      Most of the time, when they interview new coaches at programs during a bowl, they're in the booth or standing on the sidelines. There, but not there, with the program, but away from it. Mark Richt was on the phone. I guess the charms of west Texas are lost on him, or something.

      I'm trying to come up with a good Columbo joke for this, and it's not there. Shrug.
    1. Matt Kocsan's Avatar
      An oh-by-the-way:

      --I will definitely be keeping up with Navy and Pitt tomorrow, so tune in here to see periodic musings on the game, starting at two o'clock or so, if you're bored at work.

      --I'll try to do the same during Minnesota--Central Michigan, but at some point I should probably cook dinner. I know, I know, I should be more committed.

      --These next five or so days are going to be a blast. Things will really start to happen Tuesday morning and they won't stop until Saturday. I need to get rested before all that, though.
    1. Matt Kocsan's Avatar
      So, it's been a busier day than I've anticipated and I've been less active here than I'd have liked, but if you gave up on Pitt--Navy, the Panthers have climbed back into the game with 2:57 left in the third. While the Midshipmen have been nicely balanced--for them, anyway--on offense today, the Panthers had been turnover-plagued and hadn't scored since the he opening play of the game.

      After finally putting together a touchdown drive, Navy continued to throw and then lost a fumble, which Pitt promptly return for a touchdown. If the Panthers get a stop here at 31-21, look out.
    1. Patrick Sullivan's Avatar
      These Navy unis - especially their helmets - are freaking awesome.
    1. Brian Williams's Avatar
      The Navy uniforms-- the helmets in particular-- are a work of art. Literally. It's the same look they had for the Army-Navy game. The helmets are hand painted and feature a different Naval ship for each position group. Very sweet.

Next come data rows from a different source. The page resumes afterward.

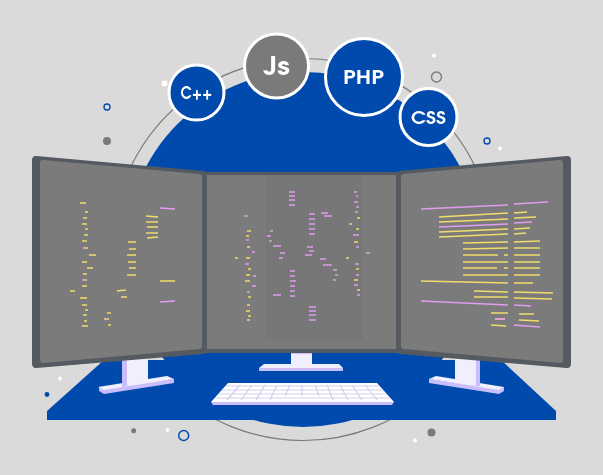
<!DOCTYPE html>
<html lang="en">
<head>
<meta charset="utf-8">
<title>Programming workstation</title>
<style>
:root {
  --backdrop: #dadada;
  --blue: #004aad;
  --grey: #7a7a7a;
  --screen: #7b7b7b;
  --frame: #545a60;
  --lavender: #c9bdfb;
  --pale: #f1effe;
  --yellow: #f2dc69;
  --pink: #e19cf0;
  --white: #fff;
}
html, body { margin: 0; overflow: hidden; background: var(--backdrop); }
svg { display: block; width: 603px; height: 475px; }
.backdrop { fill: var(--backdrop); }
.blue { fill: var(--blue); }
.grey { fill: var(--grey); }
.white { fill: var(--white); }
.orbit { fill: none; stroke: var(--grey); stroke-width: 1.2; }
.ring { fill: none; stroke-width: 1.4; }
.ring-blue { stroke: var(--blue); }
.ring-grey { stroke: var(--grey); }
.frame { fill: var(--frame); stroke: var(--frame); stroke-width: 8; stroke-linejoin: round; }
.screen { fill: var(--screen); stroke: var(--screen); stroke-width: 6; stroke-linejoin: round; }
.flat-screen { fill: var(--screen); }
.sheen { fill: #777; }
.pale { fill: var(--pale); }
.lavender { fill: var(--lavender); }
.code { fill: none; stroke-width: 1.3; }
.yellow { stroke: var(--yellow); }
.pink { stroke: var(--pink); }
.key-gaps { fill: none; stroke: #d3cdf0; stroke-width: 1.2; }
.badge { stroke: var(--white); stroke-width: 3; }
.label { fill: var(--white); font-family: "TeX Gyre Adventor", Inter, sans-serif; font-weight: 700; text-anchor: middle; }
</style>
</head>
<body>
<svg viewBox="0 0 603 475" role="img" aria-label="Three monitors with code, a keyboard and programming language badges">
  <rect class="backdrop" width="603" height="475"/>

  <g id="halo">
    <circle class="orbit" cx="303" cy="249.5" r="191"/>
    <circle class="blue" cx="303" cy="249.5" r="177.5"/>
  </g>

  <g id="dots">
    <circle class="ring ring-blue" cx="107" cy="107" r="3"/>
    <circle class="ring ring-blue" cx="487" cy="141" r="3"/>
    <circle class="ring ring-blue" cx="183.700" cy="435.500" r="5"/>
    <circle class="ring ring-grey" cx="436.500" cy="77" r="5"/>
    <circle class="grey" cx="107" cy="141" r="4"/>
    <circle class="grey" cx="431.500" cy="432.500" r="4"/>
    <circle class="grey" cx="133.700" cy="430.700" r="2.500"/>
    <circle class="blue" cx="47" cy="394.500" r="2.400"/>
    <circle class="white" cx="164.500" cy="83.500" r="3"/>
    <circle class="white" cx="434" cy="55.500" r="2"/>
    <circle class="white" cx="500" cy="148.500" r="2"/>
    <circle class="white" cx="60" cy="378.500" r="2"/>
    <circle class="white" cx="167.500" cy="430" r="2"/>
    <circle class="white" cx="415" cy="440.500" r="2"/>
  </g>

  <polygon id="desk" class="blue" points="104,360 501,360 556,411 556,420 47,420 47,411"/>

  <g id="stands">
    <g id="left-stand">
      <polygon class="lavender" points="99,388 174,379 174,383 104,394 99,391"/>
      <polygon class="pale" points="98,387 167,376 174,379 104,390"/>
      <polygon class="lavender" points="122,355 130,355 130,386 122,387"/>
      <polygon class="pale" points="127,355 148,355 148,382 127,386"/>
    </g>
    <g id="right-stand">
      <polygon class="lavender" points="429,379 499,389 504,387 504,391 499,394 429,383"/>
      <polygon class="pale" points="429,379 436,376 504,387 499,390"/>
      <polygon class="lavender" points="472,355 480,355 480,386 472,386"/>
      <polygon class="pale" points="455,355 476,355 476,386 455,382"/>
    </g>
    <g id="middle-stand">
      <polygon class="lavender" points="259,368 343,368 343,371 259,371"/>
      <polygon class="pale" points="264,364 339,364 343,368 259,368"/>
      <rect class="pale" x="291" y="349" width="21" height="17"/>
      <rect class="lavender" x="291" y="352" width="21" height="2"/>
    </g>
  </g>

  <g id="monitors">
    <polygon class="frame" points="36,160 203,175 203,350 36,364"/>
    <polygon class="frame" points="567,160 400,175 400,350 567,364"/>
    <rect class="frame" x="205" y="176" width="193" height="173"/>
    <polygon class="screen" points="43,163 199,177 199,346 43,360"/>
    <polygon class="screen" points="560,163 404,177 404,346 560,360"/>
    <rect class="flat-screen" x="207" y="175" width="189" height="174"/>
    <rect class="sheen" x="266" y="175" width="97" height="165"/>
  </g>

  <g id="left-code" class="code">
    <path class="yellow" d="M80 203h6M85 212h3M83 218h4M82 224h5M85 229h3M84 235h4M82 241h5M84 248h4M89 255h7M82 262h5M87 268h6M83 274h4M84 280h3M82 286h5M70 291h5M80 298h7M82 305h5M85 310h3M83 315h4M84 321h3M82 326h6"/>
    <path class="yellow" d="M146 216l12 1M146 222h12M147 227h11M146 233h12M147 238l11-1M128 242h8M129 249h7M127 255h9M128 262h8M129 268h7M127 275h9M117 291l9-1M121 297h6M107 313h4M104 319h5M108 325h3M160 281h15"/>
    <path class="pink" d="M160 208l15 1M160 302l15-1M83 248h3M82 280h3M105 319h3"/>
  </g>

  <g id="middle-code" class="code">
    <path class="pink" d="M289 192h6M289 196h6M289 200h6M289 205h6M309 214h6M309 219h6M309 224h6M309 229h6M309 234h6M321 213h7M324 216h8M244 216h4M270 231h3M267 236h4M269 241h3M273 246h8M280 253h5M279 258h4M290 271h5M290 276h5M290 281h6M290 286h5M290 291h5M290 296h5M273 295h8M309 307h7M309 311h7M309 315h7M309 320h7M307 247h6M309 251h5M305 255h7M320 259h6M323 265h9M333 270h4M335 275h3M333 280h3M354 192h3M356 196h2M354 202h4M356 207h3M355 212h3M353 235h6M356 247h3M366 253h4M355 264h4M356 275h3M354 285h4M357 295h3M246 240h3M252 252h3M245 264h4M253 276h3M247 292h3M252 286h4"/>
    <path class="yellow" d="M247 231h4M246 236h3M247 247h3M235 258h3M246 258h4M248 269h3M246 275h4M245 281h5M248 297h3M247 305h3M246 311h4M248 316h3M247 320h3M349 224h3M357 218h3M356 229h3M354 242h4M346 258h3M356 269h3M354 280h4M357 290h3"/>
  </g>

  <g id="right-code" class="code">
    <path class="yellow" d="M439 217l69-4M439 222l69-3M439 232l69-3M439 237l69-3M463 243l45-1M463 249l45-1M463 255h35M504 255h4M463 262h45M463 268h34M504 268h4M463 275h45M421 281l87 2M474 291l34 1M474 297h34M491 313h17M495 319h10M491 325l15 1"/>
    <path class="yellow" d="M514 213l13-1M514 218l22-1M514 229l16-1M514 234l12-1M514 242l26-1M514 248h26M514 255h26M514 262h26M514 268h26M514 275h26M514 283h19M514 292l39 1M514 298l38 1M519 314h15M519 320l20 1"/>
    <path class="pink" d="M421 209l87-4M514 204l34-2M439 227l69-3M514 223l18-1M421 301l87 4M514 305l17 1M496 319h9M514 325l26 2"/>
  </g>

  <g id="keyboard">
    <polygon class="lavender" points="211,402 394,402 392,405 213,405"/>
    <polygon class="white" points="228,383 377,383 394,402 211,402"/>
    <path class="key-gaps" d="M226 386H379M222 390H383M219 394H386M215 398H390M240 385L227 400M252 385L241 400M265 385L256 400M277 385L270 400M290 385L285 396M302 385V396M315 385L319 396M327 385L333 400M340 385L348 400M352 385L362 400M365 385L377 400"/>
  </g>

  <g id="badges">
    <circle class="badge blue" cx="196.500" cy="92.500" r="27.500"/>
    <circle class="badge grey" cx="276.500" cy="66" r="32"/>
    <circle class="badge blue" cx="364" cy="77" r="38.500"/>
    <circle class="badge blue" cx="428.500" cy="117" r="28.500"/>
    <text class="label" x="196.500" y="98.500" font-size="17" textLength="32" lengthAdjust="spacingAndGlyphs">C++</text>
    <text class="label" x="276.500" y="74.500" font-size="25" textLength="27" lengthAdjust="spacingAndGlyphs">Js</text>
    <text class="label" x="363.500" y="83.500" font-size="19" textLength="41" lengthAdjust="spacingAndGlyphs">PHP</text>
    <text class="label" x="428.500" y="123.500" font-size="17" textLength="35" lengthAdjust="spacingAndGlyphs">CSS</text>
  </g>
</svg>
</body>
</html>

    1. Matt Kocsan's Avatar
      So, on the whole jump-because-defender-entered-the-neutral-zone thing, does the rule state that the offensive player has to be reacting to the defender? Because Pat Narduzzi appears upset about a call against his team for jumping offside, but the offensive player was nowhere near the defender and just seemed to notice that the defender was in the neutral zone and lurched forward. (The defender was a defensive tackle and the offensive player moving was a wingback. I'm pretty certain this was not an involuntary reaction by the wing.) It doesn't bother me, but I'm just wondering how the rule is written.